By
We always thought this movie was sort of sad.
We always thought this movie was sort of sad. Photo: Everett Bogue; Photos: Getty Images

New York City congressman Anthony Weiner finally announced today that he will not, in fact, be running for mayor in the fall. The decision was widely anticipated, especially after incumbent candidate Mayor Bloomberg had flexed his financial muscle very early in the race in a seeming effort to intimidate or scare off competition. While yesterday his staff vaguely denied that he'd made a decision, Weiner's announcement came in the form of a New York Times editorial this morning.

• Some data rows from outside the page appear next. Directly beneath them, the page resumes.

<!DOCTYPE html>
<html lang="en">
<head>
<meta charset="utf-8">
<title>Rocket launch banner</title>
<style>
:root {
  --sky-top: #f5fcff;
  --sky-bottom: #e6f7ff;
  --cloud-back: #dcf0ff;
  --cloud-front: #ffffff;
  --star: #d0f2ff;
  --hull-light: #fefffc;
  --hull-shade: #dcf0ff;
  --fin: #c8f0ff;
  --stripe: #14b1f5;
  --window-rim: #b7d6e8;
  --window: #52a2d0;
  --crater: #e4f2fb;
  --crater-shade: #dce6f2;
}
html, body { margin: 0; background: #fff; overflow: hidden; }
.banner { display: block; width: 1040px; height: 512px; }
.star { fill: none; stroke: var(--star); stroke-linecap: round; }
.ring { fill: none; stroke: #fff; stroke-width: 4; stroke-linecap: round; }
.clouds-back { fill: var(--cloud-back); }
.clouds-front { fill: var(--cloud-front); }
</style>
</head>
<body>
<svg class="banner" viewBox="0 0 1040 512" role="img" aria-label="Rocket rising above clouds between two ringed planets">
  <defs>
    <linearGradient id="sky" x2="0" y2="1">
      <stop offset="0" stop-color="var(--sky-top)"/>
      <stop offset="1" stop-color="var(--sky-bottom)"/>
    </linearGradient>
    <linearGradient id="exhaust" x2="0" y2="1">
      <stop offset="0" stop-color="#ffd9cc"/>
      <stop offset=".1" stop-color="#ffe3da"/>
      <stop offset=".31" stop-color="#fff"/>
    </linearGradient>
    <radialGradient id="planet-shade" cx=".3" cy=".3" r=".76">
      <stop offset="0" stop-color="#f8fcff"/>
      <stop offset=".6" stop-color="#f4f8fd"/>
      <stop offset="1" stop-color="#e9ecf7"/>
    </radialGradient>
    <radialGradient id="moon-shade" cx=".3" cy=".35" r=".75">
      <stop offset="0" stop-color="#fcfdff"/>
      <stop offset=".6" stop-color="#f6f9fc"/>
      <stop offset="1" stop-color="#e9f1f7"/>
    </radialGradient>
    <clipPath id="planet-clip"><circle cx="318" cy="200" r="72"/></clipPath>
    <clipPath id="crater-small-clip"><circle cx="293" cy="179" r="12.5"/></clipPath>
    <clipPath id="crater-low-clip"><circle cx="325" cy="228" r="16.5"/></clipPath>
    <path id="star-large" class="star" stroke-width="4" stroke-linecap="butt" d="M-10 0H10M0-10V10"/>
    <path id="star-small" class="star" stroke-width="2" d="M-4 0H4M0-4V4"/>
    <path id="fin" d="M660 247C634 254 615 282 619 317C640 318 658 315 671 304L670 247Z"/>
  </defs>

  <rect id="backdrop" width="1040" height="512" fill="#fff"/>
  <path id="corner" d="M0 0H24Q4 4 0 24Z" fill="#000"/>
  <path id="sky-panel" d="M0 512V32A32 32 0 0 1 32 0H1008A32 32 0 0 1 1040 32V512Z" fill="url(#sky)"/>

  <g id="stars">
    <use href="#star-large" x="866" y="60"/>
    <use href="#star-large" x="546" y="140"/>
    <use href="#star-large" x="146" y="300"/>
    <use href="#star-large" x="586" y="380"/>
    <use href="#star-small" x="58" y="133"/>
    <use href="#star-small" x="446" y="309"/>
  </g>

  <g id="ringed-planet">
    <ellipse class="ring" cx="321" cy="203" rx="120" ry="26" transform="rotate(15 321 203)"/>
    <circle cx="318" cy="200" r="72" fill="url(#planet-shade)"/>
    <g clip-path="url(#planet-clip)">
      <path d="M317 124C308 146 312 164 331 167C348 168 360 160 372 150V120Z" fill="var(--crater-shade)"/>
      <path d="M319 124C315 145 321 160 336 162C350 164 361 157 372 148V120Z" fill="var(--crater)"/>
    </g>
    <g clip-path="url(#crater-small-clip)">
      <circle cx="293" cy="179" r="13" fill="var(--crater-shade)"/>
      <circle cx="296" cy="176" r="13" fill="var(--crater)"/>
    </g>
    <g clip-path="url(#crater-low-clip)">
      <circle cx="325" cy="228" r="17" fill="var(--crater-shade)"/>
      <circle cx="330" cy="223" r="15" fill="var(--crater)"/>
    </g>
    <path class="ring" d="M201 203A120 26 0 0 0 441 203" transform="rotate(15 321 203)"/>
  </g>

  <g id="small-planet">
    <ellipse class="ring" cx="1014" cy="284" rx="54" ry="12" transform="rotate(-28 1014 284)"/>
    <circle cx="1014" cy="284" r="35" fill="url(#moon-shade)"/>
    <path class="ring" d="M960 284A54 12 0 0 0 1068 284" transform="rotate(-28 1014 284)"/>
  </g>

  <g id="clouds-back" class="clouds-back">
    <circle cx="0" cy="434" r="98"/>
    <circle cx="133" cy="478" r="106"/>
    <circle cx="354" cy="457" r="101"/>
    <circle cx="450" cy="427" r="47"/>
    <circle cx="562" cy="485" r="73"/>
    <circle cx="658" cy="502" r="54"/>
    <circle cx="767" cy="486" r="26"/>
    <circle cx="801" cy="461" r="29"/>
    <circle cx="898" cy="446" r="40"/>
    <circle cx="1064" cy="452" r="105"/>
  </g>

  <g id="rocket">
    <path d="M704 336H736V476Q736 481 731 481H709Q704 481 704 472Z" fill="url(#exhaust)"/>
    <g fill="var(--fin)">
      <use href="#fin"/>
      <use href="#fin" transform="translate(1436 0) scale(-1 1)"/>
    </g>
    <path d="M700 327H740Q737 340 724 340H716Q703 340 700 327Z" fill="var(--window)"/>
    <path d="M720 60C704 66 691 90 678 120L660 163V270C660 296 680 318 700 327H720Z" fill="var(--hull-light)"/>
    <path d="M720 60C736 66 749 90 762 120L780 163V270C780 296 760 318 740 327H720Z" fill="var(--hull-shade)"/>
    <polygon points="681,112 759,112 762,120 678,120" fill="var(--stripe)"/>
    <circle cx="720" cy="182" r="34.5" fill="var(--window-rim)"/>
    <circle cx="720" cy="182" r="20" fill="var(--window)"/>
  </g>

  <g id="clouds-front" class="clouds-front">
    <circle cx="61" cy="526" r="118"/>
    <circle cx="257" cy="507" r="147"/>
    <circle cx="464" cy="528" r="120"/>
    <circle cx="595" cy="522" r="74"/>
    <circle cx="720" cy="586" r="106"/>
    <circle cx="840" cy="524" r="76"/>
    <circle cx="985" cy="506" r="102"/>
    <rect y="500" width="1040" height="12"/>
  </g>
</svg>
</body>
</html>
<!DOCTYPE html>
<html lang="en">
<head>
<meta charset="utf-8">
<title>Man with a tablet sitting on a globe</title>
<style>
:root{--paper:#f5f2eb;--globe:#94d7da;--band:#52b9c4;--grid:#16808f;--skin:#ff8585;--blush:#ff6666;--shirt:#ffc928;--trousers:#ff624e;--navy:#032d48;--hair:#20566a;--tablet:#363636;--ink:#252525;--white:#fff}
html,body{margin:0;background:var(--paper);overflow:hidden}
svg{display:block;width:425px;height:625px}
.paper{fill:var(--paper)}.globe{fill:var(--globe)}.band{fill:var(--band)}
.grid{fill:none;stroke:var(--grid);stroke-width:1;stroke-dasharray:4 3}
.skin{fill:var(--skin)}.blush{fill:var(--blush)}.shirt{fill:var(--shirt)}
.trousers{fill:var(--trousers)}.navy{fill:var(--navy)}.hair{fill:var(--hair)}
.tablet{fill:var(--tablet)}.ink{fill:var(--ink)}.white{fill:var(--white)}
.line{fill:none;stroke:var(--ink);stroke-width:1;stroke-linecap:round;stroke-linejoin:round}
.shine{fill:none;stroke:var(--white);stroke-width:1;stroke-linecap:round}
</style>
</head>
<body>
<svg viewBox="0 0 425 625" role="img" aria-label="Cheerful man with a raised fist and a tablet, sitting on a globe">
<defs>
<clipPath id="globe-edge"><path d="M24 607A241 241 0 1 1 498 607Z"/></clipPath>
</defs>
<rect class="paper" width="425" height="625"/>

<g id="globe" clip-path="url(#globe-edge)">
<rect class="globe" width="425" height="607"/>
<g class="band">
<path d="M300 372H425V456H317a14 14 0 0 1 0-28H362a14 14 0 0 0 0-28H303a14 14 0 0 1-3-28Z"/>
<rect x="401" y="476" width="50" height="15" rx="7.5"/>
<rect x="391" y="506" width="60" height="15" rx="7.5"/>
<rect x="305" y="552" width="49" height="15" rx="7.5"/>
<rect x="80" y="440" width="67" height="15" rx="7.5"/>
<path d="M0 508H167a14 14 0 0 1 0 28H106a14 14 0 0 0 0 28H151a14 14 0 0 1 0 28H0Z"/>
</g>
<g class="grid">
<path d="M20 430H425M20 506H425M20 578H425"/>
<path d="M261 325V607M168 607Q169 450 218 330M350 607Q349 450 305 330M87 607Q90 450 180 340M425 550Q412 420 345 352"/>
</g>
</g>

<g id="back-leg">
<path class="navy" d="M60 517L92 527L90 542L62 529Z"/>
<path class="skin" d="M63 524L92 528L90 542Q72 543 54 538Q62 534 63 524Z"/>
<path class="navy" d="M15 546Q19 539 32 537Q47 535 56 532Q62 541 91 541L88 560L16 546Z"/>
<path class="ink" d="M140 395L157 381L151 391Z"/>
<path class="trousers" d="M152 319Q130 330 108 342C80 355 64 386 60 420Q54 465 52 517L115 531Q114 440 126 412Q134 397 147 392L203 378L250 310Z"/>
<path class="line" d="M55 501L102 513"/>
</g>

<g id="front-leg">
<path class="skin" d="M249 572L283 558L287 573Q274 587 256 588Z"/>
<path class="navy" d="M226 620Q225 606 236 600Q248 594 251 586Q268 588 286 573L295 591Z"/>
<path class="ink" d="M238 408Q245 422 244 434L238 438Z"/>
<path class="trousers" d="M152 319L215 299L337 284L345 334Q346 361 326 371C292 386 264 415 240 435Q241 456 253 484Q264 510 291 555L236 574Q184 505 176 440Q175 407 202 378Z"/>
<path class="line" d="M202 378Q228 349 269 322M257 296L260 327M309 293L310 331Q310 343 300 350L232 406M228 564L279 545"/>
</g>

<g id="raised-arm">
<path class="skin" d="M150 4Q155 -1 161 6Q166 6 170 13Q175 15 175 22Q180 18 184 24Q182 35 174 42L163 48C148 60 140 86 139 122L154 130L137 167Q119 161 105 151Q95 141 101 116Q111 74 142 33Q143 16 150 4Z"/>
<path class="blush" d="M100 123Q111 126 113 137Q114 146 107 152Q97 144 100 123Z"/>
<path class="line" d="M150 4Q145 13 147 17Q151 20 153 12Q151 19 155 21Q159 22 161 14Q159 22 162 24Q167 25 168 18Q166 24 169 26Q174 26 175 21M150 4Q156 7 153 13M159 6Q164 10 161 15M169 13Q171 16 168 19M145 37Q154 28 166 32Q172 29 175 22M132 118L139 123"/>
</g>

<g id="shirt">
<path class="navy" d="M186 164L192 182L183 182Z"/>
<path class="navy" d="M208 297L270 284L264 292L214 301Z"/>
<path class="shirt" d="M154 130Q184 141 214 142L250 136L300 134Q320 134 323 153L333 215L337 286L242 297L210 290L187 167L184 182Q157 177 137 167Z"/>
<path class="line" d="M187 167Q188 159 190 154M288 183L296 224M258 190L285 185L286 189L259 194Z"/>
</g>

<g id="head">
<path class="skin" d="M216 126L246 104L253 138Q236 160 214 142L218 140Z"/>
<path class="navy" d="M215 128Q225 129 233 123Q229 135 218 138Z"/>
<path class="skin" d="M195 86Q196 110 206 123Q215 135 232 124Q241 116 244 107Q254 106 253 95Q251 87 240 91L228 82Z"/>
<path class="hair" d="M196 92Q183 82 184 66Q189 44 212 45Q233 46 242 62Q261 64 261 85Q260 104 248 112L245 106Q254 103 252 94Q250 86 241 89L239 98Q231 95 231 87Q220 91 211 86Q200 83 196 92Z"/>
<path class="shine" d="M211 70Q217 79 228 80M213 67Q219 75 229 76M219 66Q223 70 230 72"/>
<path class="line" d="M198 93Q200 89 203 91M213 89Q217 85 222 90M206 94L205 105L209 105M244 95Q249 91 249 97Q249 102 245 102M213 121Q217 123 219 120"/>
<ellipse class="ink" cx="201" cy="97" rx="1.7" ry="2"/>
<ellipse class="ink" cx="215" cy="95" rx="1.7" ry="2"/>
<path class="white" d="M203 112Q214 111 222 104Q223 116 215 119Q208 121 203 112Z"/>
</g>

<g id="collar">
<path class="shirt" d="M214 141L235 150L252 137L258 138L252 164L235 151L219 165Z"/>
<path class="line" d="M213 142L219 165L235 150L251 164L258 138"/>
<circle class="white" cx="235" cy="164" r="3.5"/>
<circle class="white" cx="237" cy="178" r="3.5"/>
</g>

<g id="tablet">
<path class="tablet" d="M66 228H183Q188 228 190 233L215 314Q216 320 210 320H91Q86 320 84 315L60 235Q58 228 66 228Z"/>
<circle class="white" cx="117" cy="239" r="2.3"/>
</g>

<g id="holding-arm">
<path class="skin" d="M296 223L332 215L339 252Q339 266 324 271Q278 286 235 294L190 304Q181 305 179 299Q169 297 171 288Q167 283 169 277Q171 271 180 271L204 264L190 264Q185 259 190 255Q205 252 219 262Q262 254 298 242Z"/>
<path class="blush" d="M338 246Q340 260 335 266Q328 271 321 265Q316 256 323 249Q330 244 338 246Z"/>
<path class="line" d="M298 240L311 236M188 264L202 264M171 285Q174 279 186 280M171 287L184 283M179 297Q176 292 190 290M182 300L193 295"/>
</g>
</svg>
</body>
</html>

Weiner took pains at the top of his editorial to make it clear that what made his choice was the Democrats in Washington so desperately needing help right now (we'll let that one slide), and not Bloomberg's money or power. "All you need to do is see the avalanche of television ads for Mayor Mike Bloomberg, whose huge war chest and incumbency can be daunting. It’s also easy to understand the desire to focus on the horse race aspect of a campaign," he writes. "But for me, these have been side issues."

But over the next half of the editorial, Weiner makes it pretty clear that money is actually the central issue. "The mayor is expected to spend $80 million of his own money in the race, more than 10 times what candidates who have not opted out of the city’s public campaign finance program, as Mr. Bloomberg has, can spend in a primary," he adds, and you can almost hear the pitch of his voice rising. "The sad truth for a political candidate without deep pockets is that while money isn’t the only thing, it does matter." Weiner cites Buckley v. Valeo, the 1976 Supreme Court decision that allows candidates to spend as much of their own money as they want on their own campaigns. "If one football team has 110 players on the field," he theorizes, practically wailing now, "the team with 11 has a hard time getting through the blocking and tackling on the crowded turf."

Now the main competition left for Mayor Bloomberg is Democrat Bill Thompson, who likely will also have to accept public financing and deal with tepid support from party leaders. After so many candidates have been crushed under the heel of the Third Terminator, though, you've gotta give him credit for having cojones.

Why I’m Not Running for Mayor [NYT]